Let sleeping dogs lie
- 17 October, 2005 21:00
I’m often struck by the contrast between Australia and New Zealand. Theresa Gattung may well have put it best when she said “We think they are our friendly cousins and they think we are their munty next-door neighbours”.
When it comes to the business world Australians take no prisoners, would sell their grannies for a lump of coal and generally don’t muck about. The same can be said for the folk in the Australian Competition and Consumer Commission (ACCC) and its various offshoots and compatriots in the country’s federal government. They take their job as industry choke chain very seriously and approach every issue with one issue uppermost in mind: will the consumer benefit from this?
When you compare that approach with the line taken by our Commerce Commission, the differences in culture are evident. The commission seems to be of the opinion that nothing it will do should make an impact on the business world except in the most extreme case. Only reluctantly will the commission be woken from its slumber and sent into battle. Like an old Labrador, the commission likes to keep one eye on events from its favourite rug in the kitchen by the oven.
The contrast couldn’t have been more apparent than last week. In Australia the ACCC came out swinging, telling Telstra it was discriminating against its rivals in the ISP market by favouring its own retail arm ahead of others when it came to provisioning DSL and local calling options.
The ACCC is keeping a “close eye” on Telstra and is “concerned” about its market power and about its high levels of vertical and horizontal integration, according to Australian media reports.
Stern words indeed, but not too dissimilar to Telecommunications Commissioner Douglas Webb’s cry that he would be “riding close herd” on Telecom with regard to its wholesale regime. Webb made it abundantly clear that if Telecom did not knuckle down and deliver more under the very light-handed regulation he’d handed down he would be forced to consider regulating in a more heavy-handed manner. He raised the spectre of “structural separation” as something that was happening elsewhere in the world and did so with one steel-grey eyebrow raised archly.

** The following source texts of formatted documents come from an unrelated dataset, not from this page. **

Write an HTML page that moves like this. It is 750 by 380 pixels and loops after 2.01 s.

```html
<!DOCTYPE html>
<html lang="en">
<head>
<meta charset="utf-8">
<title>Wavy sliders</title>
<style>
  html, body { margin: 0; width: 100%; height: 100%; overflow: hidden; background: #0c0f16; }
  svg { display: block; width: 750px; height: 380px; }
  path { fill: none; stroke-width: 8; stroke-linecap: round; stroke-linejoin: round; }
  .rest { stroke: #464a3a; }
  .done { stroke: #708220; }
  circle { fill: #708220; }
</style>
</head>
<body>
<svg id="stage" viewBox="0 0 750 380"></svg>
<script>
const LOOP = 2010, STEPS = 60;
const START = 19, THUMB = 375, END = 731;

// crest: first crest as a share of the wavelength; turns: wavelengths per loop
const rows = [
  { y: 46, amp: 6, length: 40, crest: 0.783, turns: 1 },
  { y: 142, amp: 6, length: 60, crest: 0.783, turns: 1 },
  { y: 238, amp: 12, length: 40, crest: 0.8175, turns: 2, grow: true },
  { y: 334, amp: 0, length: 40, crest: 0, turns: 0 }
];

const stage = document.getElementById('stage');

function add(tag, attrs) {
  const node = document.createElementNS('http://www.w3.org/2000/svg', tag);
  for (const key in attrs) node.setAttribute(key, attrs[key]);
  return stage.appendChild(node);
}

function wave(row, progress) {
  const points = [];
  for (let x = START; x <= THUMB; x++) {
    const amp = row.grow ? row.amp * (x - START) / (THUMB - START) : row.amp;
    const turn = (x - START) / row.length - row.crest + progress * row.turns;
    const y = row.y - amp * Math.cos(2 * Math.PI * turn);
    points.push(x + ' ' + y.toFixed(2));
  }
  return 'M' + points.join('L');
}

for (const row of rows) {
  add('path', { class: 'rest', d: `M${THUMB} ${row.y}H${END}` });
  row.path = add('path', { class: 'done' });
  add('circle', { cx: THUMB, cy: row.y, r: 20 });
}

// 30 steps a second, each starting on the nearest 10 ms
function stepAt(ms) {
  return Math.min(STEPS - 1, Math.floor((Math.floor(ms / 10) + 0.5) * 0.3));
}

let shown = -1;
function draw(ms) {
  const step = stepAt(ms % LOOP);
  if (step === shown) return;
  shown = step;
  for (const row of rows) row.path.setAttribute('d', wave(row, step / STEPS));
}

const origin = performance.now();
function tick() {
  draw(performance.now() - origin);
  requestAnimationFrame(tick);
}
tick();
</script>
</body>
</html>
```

Sadly, someone forgot to tell the Labrador, which has yawned, stretched, scratched itself and gone back to sleep.
The commission has received numerous complaints from customers about broadband provisioning but declined to act based on the most spurious of logic. Apparently the commission will only be concerned if these issues “reduce competition in the long run, to the detriment of consumers”. Of course, should that happen it will be far too late for any action the commission takes to have any impact whatsoever. The fair and level playing field of wholesale broadband will have vanished and it will be an uphill struggle trying to wrest customers off Telecom Xtra.
This is not riding “close herd” as I take the quote to mean. Telecom is missing the target for wholesale provision. Telecom is already facing court action for misusing its market dominance to “prevent or deter competition in markets involving high speed data transmission”. Surely the commission can do more than just keep an eye on the issue?

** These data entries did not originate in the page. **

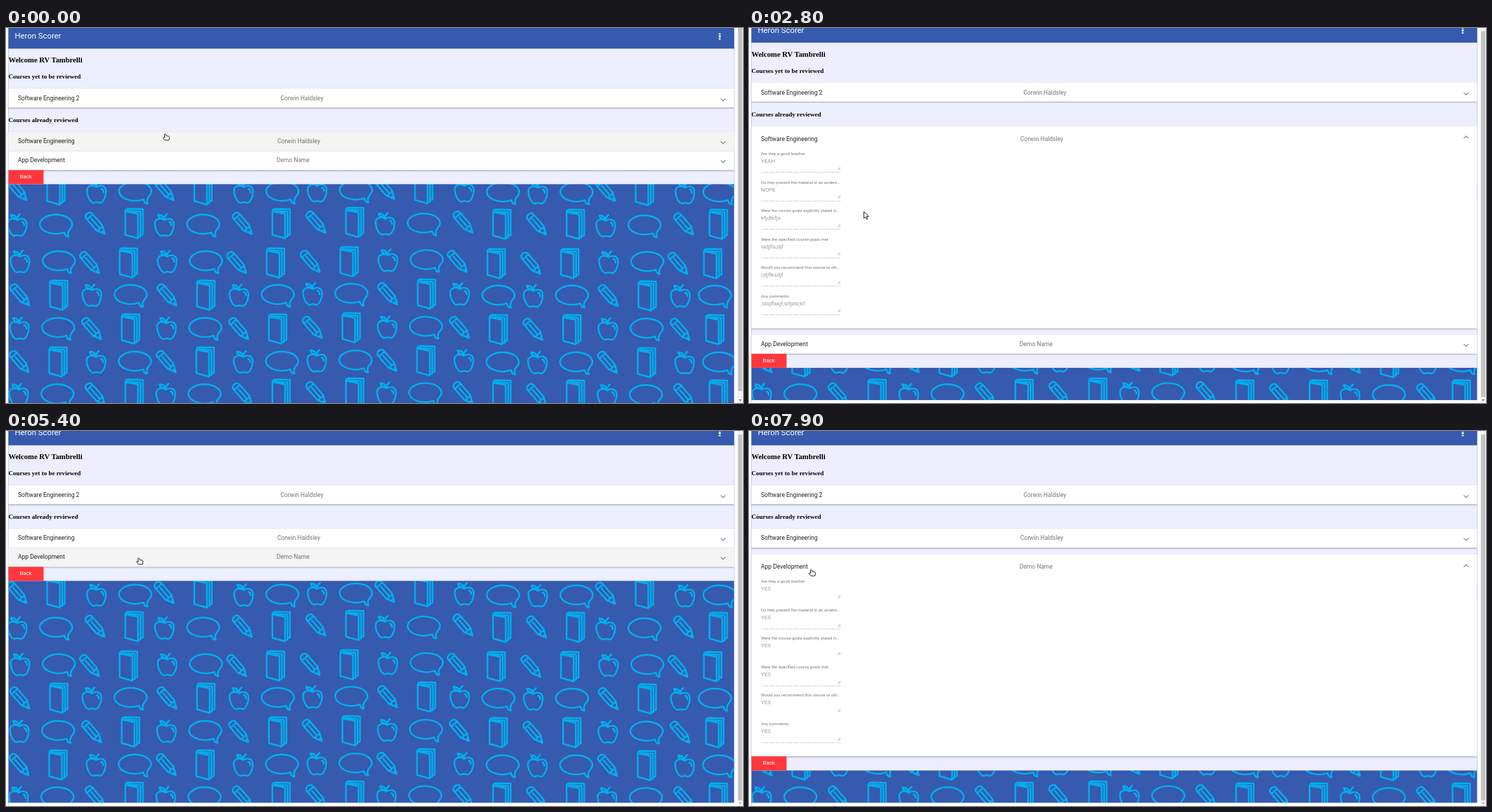
Animation of 1048 by 534 pixels, one loop 8000 ms. Source, as an HTML page:

```html
<!DOCTYPE html>
<html lang="en">
<head>
<meta charset="utf-8">
<title>Course reviews</title>
<style>
  html, body { margin: 0; width: 100%; height: 100%; overflow: hidden; background: #fff; }
  body { position: relative; font-family: Roboto, sans-serif; white-space: nowrap; }
  #stage { position: absolute; left: 0; top: 0; width: 1048px; height: 534px; overflow: hidden; }
  #stage div, #stage h3, #stage h4, #stage svg, #stage span { position: absolute; }
  #pattern { left: 0; top: 0; }
  #pattern g { fill: none; stroke: #00aeef; stroke-width: 2.4; stroke-linejoin: round; stroke-linecap: round; }
  #stage #page { left: 0; top: 0; width: 1032px; padding-top: 147.6px; background: #edeefe; }
  #margin { left: 0; top: 538px; width: 1034px; height: 20px; background: #fff; }

  .toolbar { left: 0; top: -1px; width: 100%; height: 30px; background: #365aae; color: #fff;
             font-size: 11.32px; line-height: 24px; }
  .toolbar span { left: 9.1px; }
  .toolbar i { position: absolute; left: 1010.4px; width: 2.4px; height: 2.4px; border-radius: 50%; background: #fff; }
  h3, h4 { margin: 0; left: 0; line-height: 12px; font-family: "Liberation Serif", serif; color: #000; }
  h3 { font-size: 10.6px; }
  h4 { font-size: 9.06px; }

  #stage .panel { position: relative; width: 1032px; background: #fff; color: rgba(0,0,0,.87);
    box-shadow: 0 1.7px .6px -1.1px rgba(0,0,0,.2), 0 1.1px 1.1px rgba(0,0,0,.14), 0 .6px 2.8px rgba(0,0,0,.12); }
  #stage .header { position: relative; height: 27.2px; font-size: 8.49px; }
  .header span { top: 50%; line-height: 12px; margin-top: -6px; }
  .header .title { left: 13.6px; }
  .header .teacher { color: rgba(0,0,0,.54); }
  .header .chevron { left: 1013.8px; width: 4.53px; height: 4.53px; margin-top: -2.27px; box-sizing: border-box;
    border: solid rgba(0,0,0,.54); border-width: 0 1.13px 1.13px 0; transform: rotate(45deg); }
  #stage .body { position: relative; height: 0; overflow: hidden; }
  .field { left: 13.6px; width: 113px; height: 31px; }
  .field span { left: 0; line-height: 10px; }
  .field .label { top: -1.7px; font-size: 5.95px; color: rgba(0,0,0,.54); }
  .field .value { top: 9.3px; font-size: 7.92px; color: rgba(0,0,0,.4); }
  .field .line { left: 0; top: 29.7px; width: 100%; height: .8px;
    background: repeating-linear-gradient(90deg, #a8a8a8 0 1px, transparent 1px 2.26px); }
  .field svg { left: 108px; top: 22.2px; stroke: #888; stroke-width: .7; }

  #stage .back { position: relative; width: 49.6px; height: 20.4px; background: #ff373c; color: #fff;
    font-size: 7.92px; line-height: 20.4px; text-align: center; }

  #track { left: 1040px; top: 0; width: 8px; height: 534px; background: #f1f1f1; }
  #thumb { left: 1px; top: -4px; width: 6px; height: 521px; background: #c1c1c1; }
  #arrowDown { left: 2px; top: 529px; border: solid transparent; border-width: 2.4px 2px 0; }
  #cursor { left: 0; top: 0; overflow: visible; }
  #cursor path { fill: #fff; stroke: #222; stroke-width: 1; stroke-linejoin: round; }
</style>
</head>
<body>
<div id="stage">
  <svg id="pattern" width="1048" height="534">
    <defs>
      <clipPath id="wall"><rect x="3.4" width="1032" height="534"/></clipPath>
      <g id="apple">
        <path d="M0-6.5C-5-10-13.5-9-13.5-1C-13.5 7-8 16-4 16C-2 16-1 15 .5 15S3 16 5 16C9 16 13.5 8 13.5 0C13.5-9 6-10 0-6.5Z"/>
        <path d="M0-7Q0-12 4-15M-1-9Q-8-8-9-14Q-2-14-1-9M7-4Q10-3 10 1"/>
      </g>
      <path id="bubble" d="M20 6.3A23 13.6 0 1 0 12 11.1C13 15 15 17.5 18 17C16.5 14 17 10 20 6.3Z"/>
      <g id="pencil" transform="rotate(49)">
        <path d="M9-5.5H-13Q-18-5.5-18 0T-13 5.5H9L20 0ZM-12-5.5V5.5M-9 0H9M9-5.5Q11.5-2.5 9 0Q11.5 2.5 9 5.5"/>
        <path fill="#00aeef" d="M16-2L20 0L16 2Z"/>
      </g>
      <path id="book" d="M-12.5-17L5.5-13.5V21.5L-12.5 16.5ZM-12.5-17Q-12-20.5-8-20.5L12.5-20V16L9.5 17M-9-17.5L9-16.5V19L5.5 20"/>
    </defs>
    <rect x="3.4" width="1032" height="534" fill="#365aae"/>
  </svg>

  <div id="page">
    <div class="toolbar"><span>Heron Scorer</span>
      <i style="top:7.9px"></i><i style="top:11.4px"></i><i style="top:14.9px"></i></div>
    <h3 style="top:39.8px">Welcome RV Tambrelli</h3>
    <h4 style="top:63.1px">Courses yet to be reviewed</h4>
    <div id="pending" style="top:86.2px"></div>
    <h4 style="top:124.7px">Courses already reviewed</h4>
  </div>
  <div id="margin"></div>

  <div id="track"><div id="thumb"></div><div id="arrowDown"></div></div>
  <svg id="cursor" width="12" height="14">
    <path id="arrow" d="M.3 .3V10L2.6 8L4.2 11.6L5.8 10.9L4.2 7.4H7.3Z"/>
    <path id="hand" d="M-.8 1Q.4-.2 1.3 1L2 3.2L5.4 3.6Q6.6 4.3 6.4 6.2L5.7 9.3H.1L-2.4 6.4Q-2.8 4.9-1.4 4.9L0 5.7Z"/>
  </svg>
</div>

<script>
const LOOP = 8000, STEP = 100, TOGGLE = 225;
const PAGE_X = 3.4, PAGE_Y = .4, MAX_SCROLL = 9;
const LIST_TOP = 148, CLOSED = 27.2, OPENED = 36.2, BODY = 251.8, GAP = 9;
const $ = id => document.getElementById(id);

// Wallpaper: two kinds of icon pairs alternate along each row; the last pair sits closer together.
const PAIRS = { A: ['apple', 'bubble'], B: ['pencil', 'book'] };
const CELLS = 10, LEADING_CELLS = [0, 2, 5, 8];
// [first pair, x and y of leading cells, x and y of the other cells]
const ROWS = [
  ['B', 16, 230, 24, 233], ['A', 16, 280, 22.5, 278], ['A', 20, 332, 14.5, 334], ['B', 20, 380, 17.5, 380],
  ['A', 19, 427, 17.5, 428], ['B', 19, 475, 23.5, 475], ['A', 18, 521.5, 22.5, 521]
];
let icons = '';
for (const [first, leadX, leadY, otherX, otherY] of ROWS) {
  for (let cell = 0; cell < CELLS; cell++) {
    const leads = LEADING_CELLS.includes(cell);
    const pair = PAIRS[leads === (first === 'A') ? 'A' : 'B'];
    const spacing = cell === CELLS - 1 ? 49 : 55;
    pair.forEach((icon, i) => {
      const x = (leads ? leadX : otherX) + cell * 104.6 + i * spacing;
      const shift = x < 425 ? 0 : x < 670 ? -1.7 : 1;
      icons += `<use href="#${icon}" x="${x}" y="${(leads ? leadY : otherY) + shift}"/>`;
    });
  }
}
$('pattern').insertAdjacentHTML('beforeend', `<g clip-path="url(#wall)">${icons}</g>`);

// Panels
const QUESTIONS = ['Are they a good teacher', 'Do they present the material in an unders…',
  'Were the course goals explicitly stated (v…', 'Were the specified course goals met',
  'Would you recommend this course to oth…', 'Any comments'];

function addPanel(parent, title, teacher, teacherX, answers = []) {
  const fields = answers.map((answer, i) => `<div class="field" style="top:${i * 40.5}px">
    <span class="label">${QUESTIONS[i]}</span><span class="value">${answer}</span>
    <svg width="5" height="5"><path d="M.5 4.5L4.5.5M2.7 4.5L4.5 2.7"/></svg><div class="line"></div></div>`).join('');
  parent.insertAdjacentHTML('beforeend', `<div class="panel"><div class="header">
    <span class="title">${title}</span><span class="teacher" style="left:${teacherX}px">${teacher}</span>
    <span class="chevron"></span></div><div class="body">${fields}</div></div>`);
  const root = parent.lastElementChild;
  const part = name => root.querySelector('.' + name);
  return { root, header: part('header'), body: part('body'), chevron: part('chevron') };
}

const page = $('page');
addPanel($('pending'), 'Software Engineering 2', 'Corwin Haldsley', 386.8);
const engineering = addPanel(page, 'Software Engineering', 'Corwin Haldsley', 382.4,
  ['YEAH', 'NOPE', 'kfjdlkfjs', 'ladjfls;djf', 'l;djflksdjf', ';ldsjflskjf;slfjdsl;kf']);
const development = addPanel(page, 'App Development', 'Demo Name', 381.3, Array(6).fill('YES'));
page.insertAdjacentHTML('beforeend', '<div class="back">Back</div>');

// Motion: [time, ...values], straight between the points
const SCROLL = [[2500, 0], [2600, 3], [2800, 8.5], [2900, 8.8], [3100, 9], [3200, 9], [3300, 8.5], [3400, 8.7], [3900, 9]];
const POINTER = [
  [0, 226, 150.5], [300, 229, 159], [900, 229, 159], [1300, 153.5, 195], [1600, 108.5, 204.5], [1700, 108.5, 206],
  [2000, 108.5, 206], [2300, 162, 264], [2400, 163, 261], [3200, 163, 261], [3900, 183.5, 152], [4100, 183.5, 152],
  [4200, 183, 152.5], [4900, 183, 152.5], [5300, 188, 180], [5400, 188.3, 180.5], [5900, 188.3, 180.5],
  [6200, 209, 296], [6300, 209, 296], [6400, 209, 297], [7200, 209, 297], [7600, 128.5, 223], [7700, 128.5, 223], [7900, 88, 197]
];
const ENGINEERING_OPENS = 780, ENGINEERING_CLOSES = 4494, DEVELOPMENT_OPENS = 5777;

function valuesAt(track, t) {
  const next = track.findIndex(point => point[0] > t);
  if (next === 0) return track[0].slice(1);
  if (next < 0) return track[track.length - 1].slice(1);
  const a = track[next - 1], b = track[next], k = (t - a[0]) / (b[0] - a[0]);
  return a.slice(1).map((v, i) => v + (b[i + 1] - v) * k);
}

// cubic-bezier(.4, 0, .2, 1) solved by bisection
function ease(x) {
  if (x <= 0) return 0;
  if (x >= 1) return 1;
  let low = 0, high = 1, u;
  for (let i = 0; i < 20; i++) {
    u = (low + high) / 2;
    if (1.2 * u * (1 - u) ** 2 + .6 * u * u * (1 - u) + u ** 3 < x) low = u; else high = u;
  }
  return u * u * (3 - 2 * u);
}
const toggled = (t, start) => ease((t - start) / TOGGLE);

// Lays out one panel and tells whether the pointer is over its header.
function layPanel(panel, top, amount, isOpen, pointerY) {
  const height = CLOSED + (OPENED - CLOSED) * amount;
  const hovered = pointerY >= top && pointerY < top + height;
  panel.header.style.height = height + 'px';
  panel.header.style.background = hovered && !isOpen ? '#f4f4f4' : '';
  panel.body.style.height = BODY * amount + 'px';
  panel.chevron.style.transform = `rotate(${45 + 180 * amount}deg)`;
  return { hovered, bottom: top + height + BODY * amount };
}

function render(t) {
  const [scroll] = valuesAt(SCROLL, t);
  const [x, y] = valuesAt(POINTER, t);
  const engAmount = toggled(t, ENGINEERING_OPENS) - toggled(t, ENGINEERING_CLOSES);
  const devAmount = toggled(t, DEVELOPMENT_OPENS);
  const gap = GAP * Math.max(engAmount, devAmount);

  const eng = layPanel(engineering, LIST_TOP, engAmount,
    t >= ENGINEERING_OPENS && t < ENGINEERING_CLOSES, y + scroll);
  const dev = layPanel(development, eng.bottom + gap, devAmount, t >= DEVELOPMENT_OPENS, y + scroll);
  development.root.style.marginTop = gap + 'px';

  page.style.transform = $('margin').style.transform = `translate(${PAGE_X}px, ${PAGE_Y - scroll}px)`;
  $('thumb').style.transform = `translateY(${scroll}px)`;
  $('arrowDown').style.borderTopColor = scroll < MAX_SCROLL ? '#505050' : '#a3a3a3';

  const overHeader = eng.hovered || dev.hovered;
  $('hand').style.display = overHeader ? '' : 'none';
  $('arrow').style.display = overHeader ? 'none' : '';
  $('cursor').style.transform = `translate(${x}px, ${y}px)`;
}

const start = performance.now();
function tick() {
  const t = (performance.now() - start) % LOOP;
  render(Math.floor(t / STEP) * STEP);
  requestAnimationFrame(tick);
}
tick();
</script>
</body>
</html>
```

(As I write this we’re pouring over Webb’s “statement for consultation” on TelstraClear’s application for bistream access and it certainly does appear to be strongly worded indeed. We’ve seen that before, however, so we’ll keep a watching brief on that one.)

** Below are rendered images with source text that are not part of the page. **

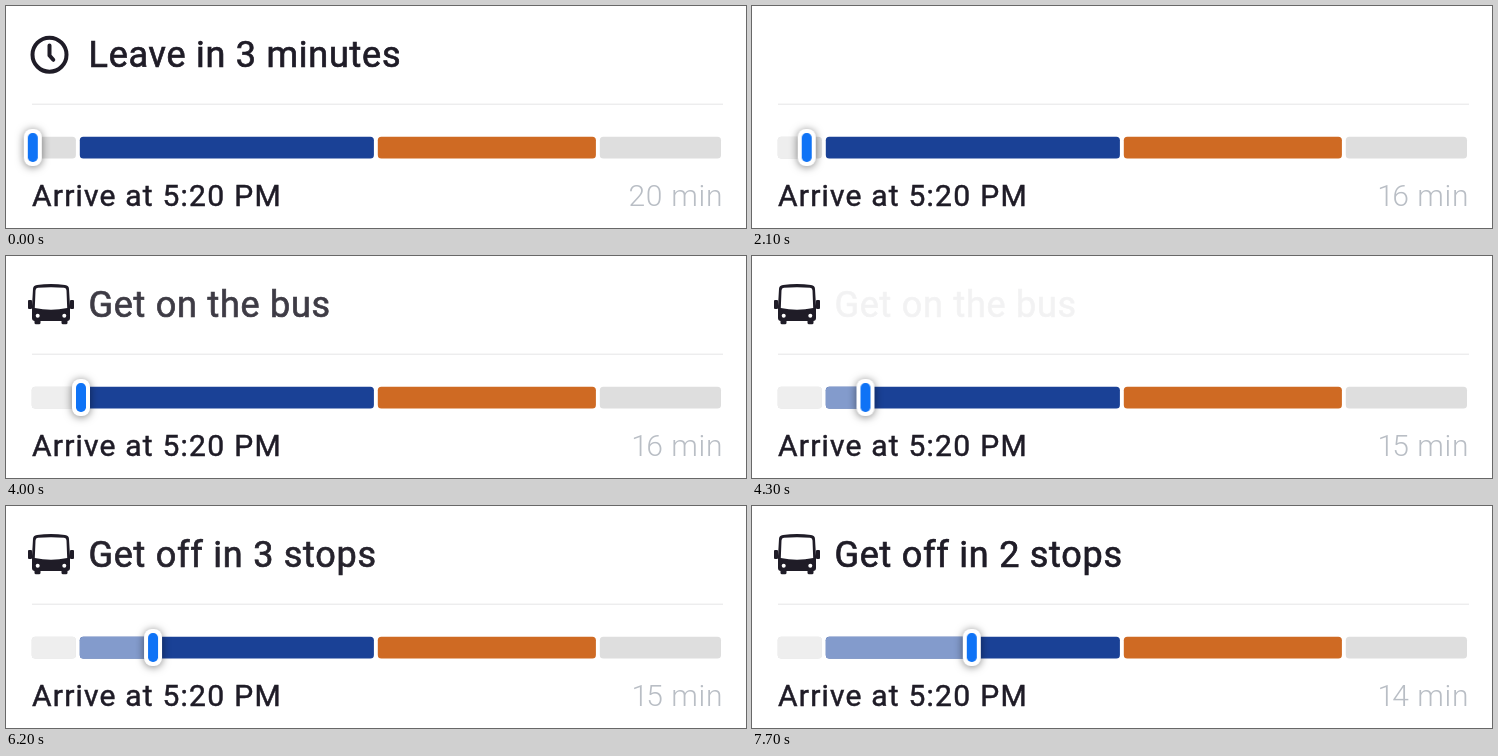
Animation, 740 px wide and 222 px high, one loop 8 s. Source, as an HTML page:

```html
<!DOCTYPE html>
<html lang="en">
<head>
<meta charset="utf-8">
<title>Trip progress</title>
<style>
html, body { margin: 0; width: 100%; height: 100%; overflow: hidden; background: #fff; }
svg { display: block; width: 740px; height: 222px; }
text { font-family: Roboto, Inter, sans-serif; font-weight: 400; fill: #1f1c27; white-space: pre; }
.title { font-size: 36px; letter-spacing: .75px; stroke: #1f1c27; stroke-width: .7px; }
.small { font-size: 30px; font-variant-numeric: proportional-nums; }
.arrive { letter-spacing: 1.2px; stroke: #1f1c27; stroke-width: .5px; }
.mins { letter-spacing: .6px; font-weight: 300; fill: #b9bec5; }
.ink { fill: #1f1c27; }
.line { fill: none; stroke: #1f1c27; stroke-width: 4; stroke-linecap: round; stroke-linejoin: round; }
#handle { filter: drop-shadow(0 1px 4px rgba(0, 0, 0, .5)); }
</style>
</head>
<body>
<svg viewBox="0 0 740 222">
  <defs>
    <clipPath id="past"><rect id="cover" y="120" width="740" height="44"/></clipPath>
  </defs>

  <g id="clock">
    <circle class="line" cx="43.5" cy="48.7" r="17"/>
    <path class="line" d="M43.5 39.5V49.5L47.3 53.8"/>
  </g>
  <g id="bus">
    <path class="ink" d="M27 33Q27 29.5 31 29Q45 27 59 29Q63 29.5 63 33L64 50V62Q64 65 61 65H29Q26 65 26 62V50Z"/>
    <path d="M29.5 34.5Q29.5 32 32 31.800Q45 30.800 58 31.800Q60.5 32 60.5 34.5L61.200 52Q45 55.500 28.800 52Z" fill="#fff"/>
    <rect class="ink" x="22" y="44" width="4" height="9" rx="1"/>
    <rect class="ink" x="64" y="44" width="4" height="9" rx="1"/>
    <rect class="ink" x="28.500" y="62" width="6" height="6.300" rx="1.500"/>
    <rect class="ink" x="55.500" y="62" width="6" height="6.300" rx="1.500"/>
    <circle cx="31.700" cy="59.700" r="2" fill="#fff"/>
    <circle cx="58.300" cy="59.700" r="2" fill="#fff"/>
  </g>
  <g id="titles"></g>

  <path d="M26 98.200H717" stroke="#e5e5e6" stroke-width="1"/>
  <g id="bar"></g>
  <g id="done" clip-path="url(#past)"></g>
  <g id="handle">
    <rect x="-9" y="123" width="18" height="37" rx="8" fill="#fff"/>
    <rect x="-5" y="127" width="10" height="29" rx="4.700" fill="#0f73f6"/>
  </g>

  <text class="small arrive" x="26" y="200">Arrive at 5:20 PM</text>
  <g id="minutes"></g>
</svg>
<script>
const LOOP = 8000, MOVE = 1100, OUT = 370, IN = 530, FADE = 300;
const starts = [1715, 3950, 6190];
const stops = [26.8, 72.8, 146.7, 219.8];
const titles = ['Leave in 3 minutes', 'Get on the bus', 'Get off in 3 stops', 'Get off in 2 stops'];
const minutes = [[0, 20], [1000, 16], [4050, 15], [6290, 14]];
const segments = [
  [25.7, 69.9, '#dedede', '#eeeeee'],
  [73.8, 367.9, '#1a4196', '#839bcc'],
  [371.8, 589.9, '#cf6a23', '#e7b491'],
  [593.8, 715, '#dedede', '#eeeeee']
];
const $ = id => document.getElementById(id);

function add(parent, tag, attrs, text = '') {
  const el = document.createElementNS('http://www.w3.org/2000/svg', tag);
  for (const key in attrs) el.setAttribute(key, attrs[key]);
  el.textContent = text;
  return $(parent).appendChild(el);
}

// steps: [time, value, easing towards the next step]
function play(el, prop, steps) {
  const all = [[0, steps[0][1]], ...steps, [LOOP, steps[steps.length - 1][1]]];
  el.animate(all.map(([t, value, easing = 'linear']) => ({ offset: t / LOOP, [prop]: value, easing })),
    { duration: LOOP, iterations: Infinity });
}

// Visible from transition "first" up to transition "last"
function fade(el, first, last) {
  const steps = [];
  if (first >= 0) {
    const t = starts[first] + IN;
    steps.push([t, 0], [t + FADE, 1]);
  }
  if (last < starts.length) steps.push([starts[last], 1], [starts[last] + OUT, 0]);
  play(el, 'opacity', steps);
}

for (const [x, end, color, pale] of segments) {
  const box = { x, y: 130.7, width: end - x, height: 21.7, rx: 3.5 };
  add('bar', 'rect', { ...box, fill: color });
  add('done', 'rect', { ...box, fill: pale });
}

titles.forEach((label, i) =>
  fade(add('titles', 'text', { class: 'title', x: 82.5, y: 60.5 }, label), i - 1, i));
fade($('clock'), -1, 0);
fade($('bus'), 0, starts.length);

minutes.forEach(([from, n], i) => {
  const el = add('minutes', 'text', { class: 'small mins', x: 717, y: 200, 'text-anchor': 'end' }, n + ' min');
  const until = i + 1 < minutes.length ? minutes[i + 1][0] : LOOP;
  play(el, 'opacity', [[0, from ? 0 : 1, 'step-end'], [from, 1, 'step-end'], [until, until < LOOP ? 0 : 1, 'step-end']]);
});

const travel = place => starts.flatMap((t, i) =>
  [[t, place(stops[i]), 'ease'], [t + MOVE, place(stops[i + 1])]]);
play($('handle'), 'transform', travel(x => `translateX(${x}px)`));
play($('cover'), 'transform', travel(x => `translateX(${x - 740}px)`));
</script>
</body>
</html>
```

David Cunliffe looks likely to be returned as minister of communications and he has indicated the review of the telecommunications act will include provision for a complaints service. At the very least I would hope this new agency would be given enough firepower to tackle such issues, because it seems clear to me the commission is quite cosy and does not wish to be disturbed, thankyou very much.